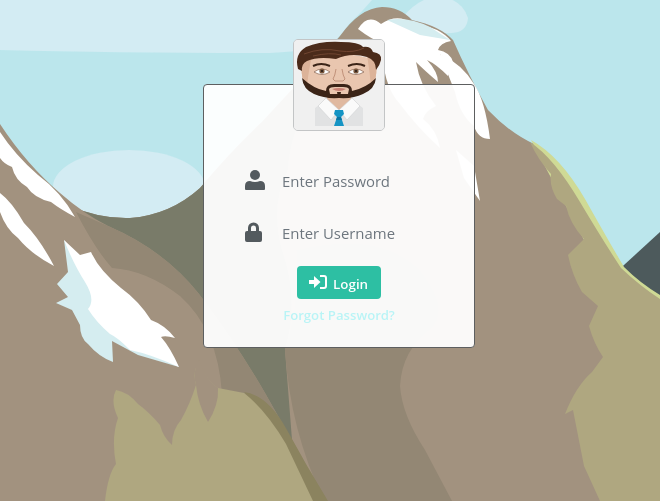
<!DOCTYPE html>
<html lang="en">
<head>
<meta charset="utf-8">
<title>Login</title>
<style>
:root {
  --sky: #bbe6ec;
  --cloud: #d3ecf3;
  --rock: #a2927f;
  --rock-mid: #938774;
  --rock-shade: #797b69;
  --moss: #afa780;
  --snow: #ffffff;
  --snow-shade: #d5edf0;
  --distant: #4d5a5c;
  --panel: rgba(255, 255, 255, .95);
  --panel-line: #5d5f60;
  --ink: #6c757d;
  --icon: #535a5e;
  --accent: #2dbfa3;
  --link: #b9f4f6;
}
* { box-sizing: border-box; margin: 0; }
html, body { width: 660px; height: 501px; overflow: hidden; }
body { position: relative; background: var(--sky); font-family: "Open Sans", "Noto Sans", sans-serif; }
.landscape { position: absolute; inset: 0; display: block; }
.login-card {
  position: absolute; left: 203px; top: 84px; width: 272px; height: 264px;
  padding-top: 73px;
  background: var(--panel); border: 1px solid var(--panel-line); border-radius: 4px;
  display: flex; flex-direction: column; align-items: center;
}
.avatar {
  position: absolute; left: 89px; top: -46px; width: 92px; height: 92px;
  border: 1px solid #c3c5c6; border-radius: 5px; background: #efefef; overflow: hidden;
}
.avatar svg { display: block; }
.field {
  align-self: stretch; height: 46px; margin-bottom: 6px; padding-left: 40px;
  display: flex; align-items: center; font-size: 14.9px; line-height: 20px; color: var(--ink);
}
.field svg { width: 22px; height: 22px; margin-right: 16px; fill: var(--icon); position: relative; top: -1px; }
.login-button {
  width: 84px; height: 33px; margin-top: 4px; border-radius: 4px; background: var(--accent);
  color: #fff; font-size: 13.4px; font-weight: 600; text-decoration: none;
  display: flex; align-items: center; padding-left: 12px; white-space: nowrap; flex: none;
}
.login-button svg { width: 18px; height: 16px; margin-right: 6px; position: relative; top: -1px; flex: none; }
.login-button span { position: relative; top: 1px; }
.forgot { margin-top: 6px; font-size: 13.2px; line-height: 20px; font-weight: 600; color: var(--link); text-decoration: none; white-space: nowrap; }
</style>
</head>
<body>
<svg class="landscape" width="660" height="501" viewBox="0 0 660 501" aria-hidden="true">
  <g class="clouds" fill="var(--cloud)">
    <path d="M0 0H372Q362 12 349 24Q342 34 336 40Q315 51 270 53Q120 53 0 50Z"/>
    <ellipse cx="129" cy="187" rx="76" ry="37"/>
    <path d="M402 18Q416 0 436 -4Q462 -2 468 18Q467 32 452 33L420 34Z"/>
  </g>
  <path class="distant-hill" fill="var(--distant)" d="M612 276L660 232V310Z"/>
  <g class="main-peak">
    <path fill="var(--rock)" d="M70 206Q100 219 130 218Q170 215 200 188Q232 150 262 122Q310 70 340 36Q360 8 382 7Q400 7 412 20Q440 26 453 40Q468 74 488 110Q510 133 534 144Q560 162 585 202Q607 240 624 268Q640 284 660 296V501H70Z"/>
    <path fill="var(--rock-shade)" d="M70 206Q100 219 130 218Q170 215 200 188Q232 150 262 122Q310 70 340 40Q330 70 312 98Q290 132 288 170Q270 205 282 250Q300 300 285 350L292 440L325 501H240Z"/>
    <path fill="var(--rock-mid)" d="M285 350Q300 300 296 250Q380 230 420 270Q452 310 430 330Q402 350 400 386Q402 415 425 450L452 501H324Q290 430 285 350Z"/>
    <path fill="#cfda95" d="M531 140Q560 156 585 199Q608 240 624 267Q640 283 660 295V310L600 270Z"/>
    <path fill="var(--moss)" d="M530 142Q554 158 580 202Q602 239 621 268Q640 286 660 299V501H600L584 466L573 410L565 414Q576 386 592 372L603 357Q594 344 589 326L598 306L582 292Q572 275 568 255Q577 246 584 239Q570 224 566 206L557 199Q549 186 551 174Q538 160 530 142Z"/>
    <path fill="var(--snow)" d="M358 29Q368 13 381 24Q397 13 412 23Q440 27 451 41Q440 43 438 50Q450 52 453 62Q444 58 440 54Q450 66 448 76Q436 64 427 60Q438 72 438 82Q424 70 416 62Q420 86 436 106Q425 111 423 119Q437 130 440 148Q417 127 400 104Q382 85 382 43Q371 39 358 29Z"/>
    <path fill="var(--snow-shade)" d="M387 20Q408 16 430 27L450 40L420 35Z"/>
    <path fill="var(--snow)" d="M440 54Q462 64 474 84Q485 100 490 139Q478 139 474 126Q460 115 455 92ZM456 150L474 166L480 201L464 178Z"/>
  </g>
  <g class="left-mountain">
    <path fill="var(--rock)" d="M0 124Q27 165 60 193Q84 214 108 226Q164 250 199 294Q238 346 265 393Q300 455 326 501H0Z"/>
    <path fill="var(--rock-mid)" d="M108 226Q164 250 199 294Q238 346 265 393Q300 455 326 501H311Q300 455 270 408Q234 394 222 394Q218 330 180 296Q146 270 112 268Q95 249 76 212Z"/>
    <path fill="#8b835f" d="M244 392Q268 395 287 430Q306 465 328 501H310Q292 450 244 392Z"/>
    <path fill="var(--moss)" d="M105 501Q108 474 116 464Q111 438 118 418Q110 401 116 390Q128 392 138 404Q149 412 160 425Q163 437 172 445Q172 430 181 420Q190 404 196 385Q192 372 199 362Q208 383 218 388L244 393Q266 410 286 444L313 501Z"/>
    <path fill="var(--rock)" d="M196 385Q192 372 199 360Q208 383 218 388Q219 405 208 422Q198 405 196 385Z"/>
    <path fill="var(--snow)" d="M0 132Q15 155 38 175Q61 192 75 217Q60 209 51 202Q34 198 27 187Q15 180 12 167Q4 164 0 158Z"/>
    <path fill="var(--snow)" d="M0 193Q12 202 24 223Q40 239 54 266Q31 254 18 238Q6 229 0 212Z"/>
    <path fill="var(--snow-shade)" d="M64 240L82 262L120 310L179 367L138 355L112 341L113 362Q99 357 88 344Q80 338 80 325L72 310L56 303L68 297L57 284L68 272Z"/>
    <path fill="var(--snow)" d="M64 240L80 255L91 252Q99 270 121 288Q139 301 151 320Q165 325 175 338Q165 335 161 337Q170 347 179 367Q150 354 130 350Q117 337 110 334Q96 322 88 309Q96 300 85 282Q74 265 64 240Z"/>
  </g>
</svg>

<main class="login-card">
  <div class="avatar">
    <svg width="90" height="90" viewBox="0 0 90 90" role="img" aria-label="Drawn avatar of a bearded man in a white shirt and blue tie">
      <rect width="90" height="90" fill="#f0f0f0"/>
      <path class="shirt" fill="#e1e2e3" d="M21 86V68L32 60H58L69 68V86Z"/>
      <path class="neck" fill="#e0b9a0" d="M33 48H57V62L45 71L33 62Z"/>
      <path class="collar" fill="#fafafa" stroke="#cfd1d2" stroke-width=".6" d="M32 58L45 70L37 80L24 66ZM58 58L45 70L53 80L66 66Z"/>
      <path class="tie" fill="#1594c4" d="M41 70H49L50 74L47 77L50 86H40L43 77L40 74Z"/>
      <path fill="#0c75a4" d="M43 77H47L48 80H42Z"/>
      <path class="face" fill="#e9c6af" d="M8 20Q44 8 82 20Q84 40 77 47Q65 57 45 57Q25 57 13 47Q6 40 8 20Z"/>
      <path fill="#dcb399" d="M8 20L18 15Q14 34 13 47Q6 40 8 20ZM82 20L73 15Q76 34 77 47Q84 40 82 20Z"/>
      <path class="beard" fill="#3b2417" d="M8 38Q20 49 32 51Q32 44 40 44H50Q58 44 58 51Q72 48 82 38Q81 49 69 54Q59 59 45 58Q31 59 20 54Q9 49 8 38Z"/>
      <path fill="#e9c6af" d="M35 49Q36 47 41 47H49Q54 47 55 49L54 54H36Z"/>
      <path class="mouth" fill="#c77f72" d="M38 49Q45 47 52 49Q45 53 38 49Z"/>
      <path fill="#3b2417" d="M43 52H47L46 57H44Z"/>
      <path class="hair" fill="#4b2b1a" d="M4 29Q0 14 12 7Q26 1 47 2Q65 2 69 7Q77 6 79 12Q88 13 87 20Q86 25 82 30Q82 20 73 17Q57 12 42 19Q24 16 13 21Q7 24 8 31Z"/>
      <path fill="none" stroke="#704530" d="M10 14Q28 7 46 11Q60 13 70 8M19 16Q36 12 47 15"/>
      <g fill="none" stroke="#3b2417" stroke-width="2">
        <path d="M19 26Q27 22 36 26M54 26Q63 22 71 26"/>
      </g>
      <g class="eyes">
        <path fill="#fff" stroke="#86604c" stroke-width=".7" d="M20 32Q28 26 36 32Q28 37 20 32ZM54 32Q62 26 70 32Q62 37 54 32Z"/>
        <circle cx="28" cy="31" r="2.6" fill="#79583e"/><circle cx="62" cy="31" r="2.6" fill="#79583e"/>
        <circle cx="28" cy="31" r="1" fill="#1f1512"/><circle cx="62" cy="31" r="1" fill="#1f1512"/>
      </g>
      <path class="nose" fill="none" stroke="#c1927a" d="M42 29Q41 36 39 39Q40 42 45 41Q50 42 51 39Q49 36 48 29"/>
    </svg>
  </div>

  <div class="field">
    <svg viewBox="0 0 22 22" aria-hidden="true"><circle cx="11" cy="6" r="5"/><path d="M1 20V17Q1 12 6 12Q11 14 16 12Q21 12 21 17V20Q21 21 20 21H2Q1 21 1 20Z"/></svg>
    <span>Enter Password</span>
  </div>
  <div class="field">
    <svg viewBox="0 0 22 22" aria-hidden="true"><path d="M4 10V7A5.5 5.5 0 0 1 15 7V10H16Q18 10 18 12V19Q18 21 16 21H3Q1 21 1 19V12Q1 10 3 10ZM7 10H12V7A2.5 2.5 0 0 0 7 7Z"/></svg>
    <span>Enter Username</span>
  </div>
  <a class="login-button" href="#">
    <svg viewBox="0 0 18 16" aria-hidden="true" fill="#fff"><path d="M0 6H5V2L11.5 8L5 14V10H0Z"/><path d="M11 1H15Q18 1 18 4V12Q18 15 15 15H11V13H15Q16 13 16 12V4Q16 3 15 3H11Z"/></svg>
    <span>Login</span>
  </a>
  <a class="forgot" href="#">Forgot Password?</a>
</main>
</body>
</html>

Exercise instructions | Among the lines of the material above, count those that include "display" and report that number alone.

Response box | 5